● **TASK INSTRUCTIONS**:
What is needed is each line of the data below that holds the string "define".

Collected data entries
__________________________________________________
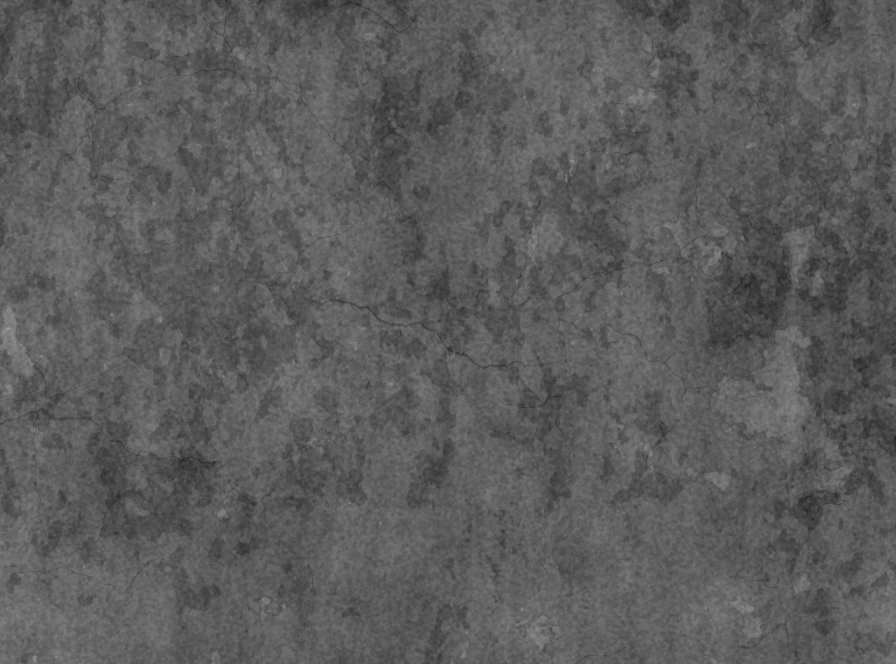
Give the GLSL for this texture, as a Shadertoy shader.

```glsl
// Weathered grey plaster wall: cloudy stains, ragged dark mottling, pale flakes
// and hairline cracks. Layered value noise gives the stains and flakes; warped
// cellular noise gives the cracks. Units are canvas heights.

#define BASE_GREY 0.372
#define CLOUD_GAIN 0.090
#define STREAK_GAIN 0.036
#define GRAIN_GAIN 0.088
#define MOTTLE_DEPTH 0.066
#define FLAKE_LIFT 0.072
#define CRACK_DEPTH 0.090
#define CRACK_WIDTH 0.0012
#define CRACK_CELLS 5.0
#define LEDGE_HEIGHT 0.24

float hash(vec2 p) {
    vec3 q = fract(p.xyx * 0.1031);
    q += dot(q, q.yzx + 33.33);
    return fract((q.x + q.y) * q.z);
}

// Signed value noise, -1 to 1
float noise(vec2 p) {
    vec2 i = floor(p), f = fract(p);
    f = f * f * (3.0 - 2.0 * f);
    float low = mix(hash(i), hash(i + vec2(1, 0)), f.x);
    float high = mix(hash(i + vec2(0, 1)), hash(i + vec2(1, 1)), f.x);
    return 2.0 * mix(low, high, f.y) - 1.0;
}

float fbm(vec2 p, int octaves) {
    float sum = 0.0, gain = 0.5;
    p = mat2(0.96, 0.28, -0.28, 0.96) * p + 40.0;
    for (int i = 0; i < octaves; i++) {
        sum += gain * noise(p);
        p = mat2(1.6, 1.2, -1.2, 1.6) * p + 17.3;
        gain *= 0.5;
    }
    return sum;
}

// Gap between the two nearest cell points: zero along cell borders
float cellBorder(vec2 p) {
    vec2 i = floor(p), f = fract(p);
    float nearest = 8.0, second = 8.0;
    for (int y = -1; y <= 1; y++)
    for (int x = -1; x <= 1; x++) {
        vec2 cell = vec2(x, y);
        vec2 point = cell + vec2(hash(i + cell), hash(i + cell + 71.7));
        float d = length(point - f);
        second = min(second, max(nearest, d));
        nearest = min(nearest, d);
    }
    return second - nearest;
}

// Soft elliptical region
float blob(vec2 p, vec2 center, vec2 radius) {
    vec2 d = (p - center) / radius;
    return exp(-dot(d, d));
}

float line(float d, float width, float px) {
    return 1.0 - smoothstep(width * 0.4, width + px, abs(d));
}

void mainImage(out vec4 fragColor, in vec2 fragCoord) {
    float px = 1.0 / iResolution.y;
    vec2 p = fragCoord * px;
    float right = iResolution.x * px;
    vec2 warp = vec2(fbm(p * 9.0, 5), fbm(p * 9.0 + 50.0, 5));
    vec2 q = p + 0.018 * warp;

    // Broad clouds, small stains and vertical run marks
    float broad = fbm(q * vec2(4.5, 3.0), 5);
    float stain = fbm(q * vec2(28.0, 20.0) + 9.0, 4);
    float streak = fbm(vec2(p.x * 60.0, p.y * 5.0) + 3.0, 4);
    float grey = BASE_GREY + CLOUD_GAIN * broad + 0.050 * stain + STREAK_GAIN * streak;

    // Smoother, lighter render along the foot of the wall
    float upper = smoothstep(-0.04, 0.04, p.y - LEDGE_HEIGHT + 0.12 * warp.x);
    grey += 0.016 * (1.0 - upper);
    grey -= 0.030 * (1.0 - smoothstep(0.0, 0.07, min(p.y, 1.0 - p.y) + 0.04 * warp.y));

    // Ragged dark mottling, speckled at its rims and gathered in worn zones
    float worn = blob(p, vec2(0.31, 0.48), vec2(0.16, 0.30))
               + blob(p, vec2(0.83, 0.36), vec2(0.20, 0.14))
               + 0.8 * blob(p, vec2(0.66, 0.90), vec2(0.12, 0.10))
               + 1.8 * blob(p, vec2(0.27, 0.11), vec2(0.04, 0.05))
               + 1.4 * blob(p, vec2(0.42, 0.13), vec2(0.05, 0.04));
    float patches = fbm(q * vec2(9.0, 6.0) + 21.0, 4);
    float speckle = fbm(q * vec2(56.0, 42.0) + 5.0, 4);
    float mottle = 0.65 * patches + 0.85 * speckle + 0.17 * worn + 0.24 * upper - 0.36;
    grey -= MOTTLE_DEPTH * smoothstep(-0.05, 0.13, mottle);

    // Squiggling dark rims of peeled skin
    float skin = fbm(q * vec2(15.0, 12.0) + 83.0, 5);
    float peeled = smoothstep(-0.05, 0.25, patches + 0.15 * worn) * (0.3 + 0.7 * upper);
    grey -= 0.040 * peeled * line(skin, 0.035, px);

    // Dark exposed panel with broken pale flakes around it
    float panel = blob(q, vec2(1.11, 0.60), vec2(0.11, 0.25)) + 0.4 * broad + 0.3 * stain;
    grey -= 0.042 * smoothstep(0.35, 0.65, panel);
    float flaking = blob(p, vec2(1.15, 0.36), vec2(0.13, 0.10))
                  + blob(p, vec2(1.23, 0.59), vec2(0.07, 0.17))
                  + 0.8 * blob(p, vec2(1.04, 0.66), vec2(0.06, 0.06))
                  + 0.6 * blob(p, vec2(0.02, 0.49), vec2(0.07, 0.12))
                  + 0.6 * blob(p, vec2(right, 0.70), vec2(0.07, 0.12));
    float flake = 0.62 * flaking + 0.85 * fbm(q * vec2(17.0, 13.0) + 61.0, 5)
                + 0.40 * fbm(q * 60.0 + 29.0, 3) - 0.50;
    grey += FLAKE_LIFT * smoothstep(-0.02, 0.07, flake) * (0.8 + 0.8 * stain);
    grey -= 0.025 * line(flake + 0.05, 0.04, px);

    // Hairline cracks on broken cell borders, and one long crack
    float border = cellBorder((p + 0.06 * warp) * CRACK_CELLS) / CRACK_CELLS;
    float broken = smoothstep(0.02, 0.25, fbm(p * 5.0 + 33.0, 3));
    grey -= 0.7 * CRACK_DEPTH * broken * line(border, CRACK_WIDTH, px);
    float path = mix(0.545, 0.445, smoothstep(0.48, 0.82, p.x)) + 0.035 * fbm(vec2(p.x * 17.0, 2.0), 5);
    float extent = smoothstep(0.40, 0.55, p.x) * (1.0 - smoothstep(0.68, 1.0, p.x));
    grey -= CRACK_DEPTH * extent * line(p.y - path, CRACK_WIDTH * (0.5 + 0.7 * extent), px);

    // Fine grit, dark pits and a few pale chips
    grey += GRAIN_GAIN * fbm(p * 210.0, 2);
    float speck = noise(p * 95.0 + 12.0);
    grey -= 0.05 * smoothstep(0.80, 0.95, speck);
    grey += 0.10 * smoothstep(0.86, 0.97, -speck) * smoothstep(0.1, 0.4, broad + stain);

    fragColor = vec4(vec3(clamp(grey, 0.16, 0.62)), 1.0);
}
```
__________________________________________________
● **SOLUTION FOR THIS EXERCISE**:
#define BASE_GREY 0.372
#define CLOUD_GAIN 0.090
#define STREAK_GAIN 0.036
#define GRAIN_GAIN 0.088
#define MOTTLE_DEPTH 0.066
#define FLAKE_LIFT 0.072
#define CRACK_DEPTH 0.090
#define CRACK_WIDTH 0.0012
#define CRACK_CELLS 5.0
#define LEDGE_HEIGHT 0.24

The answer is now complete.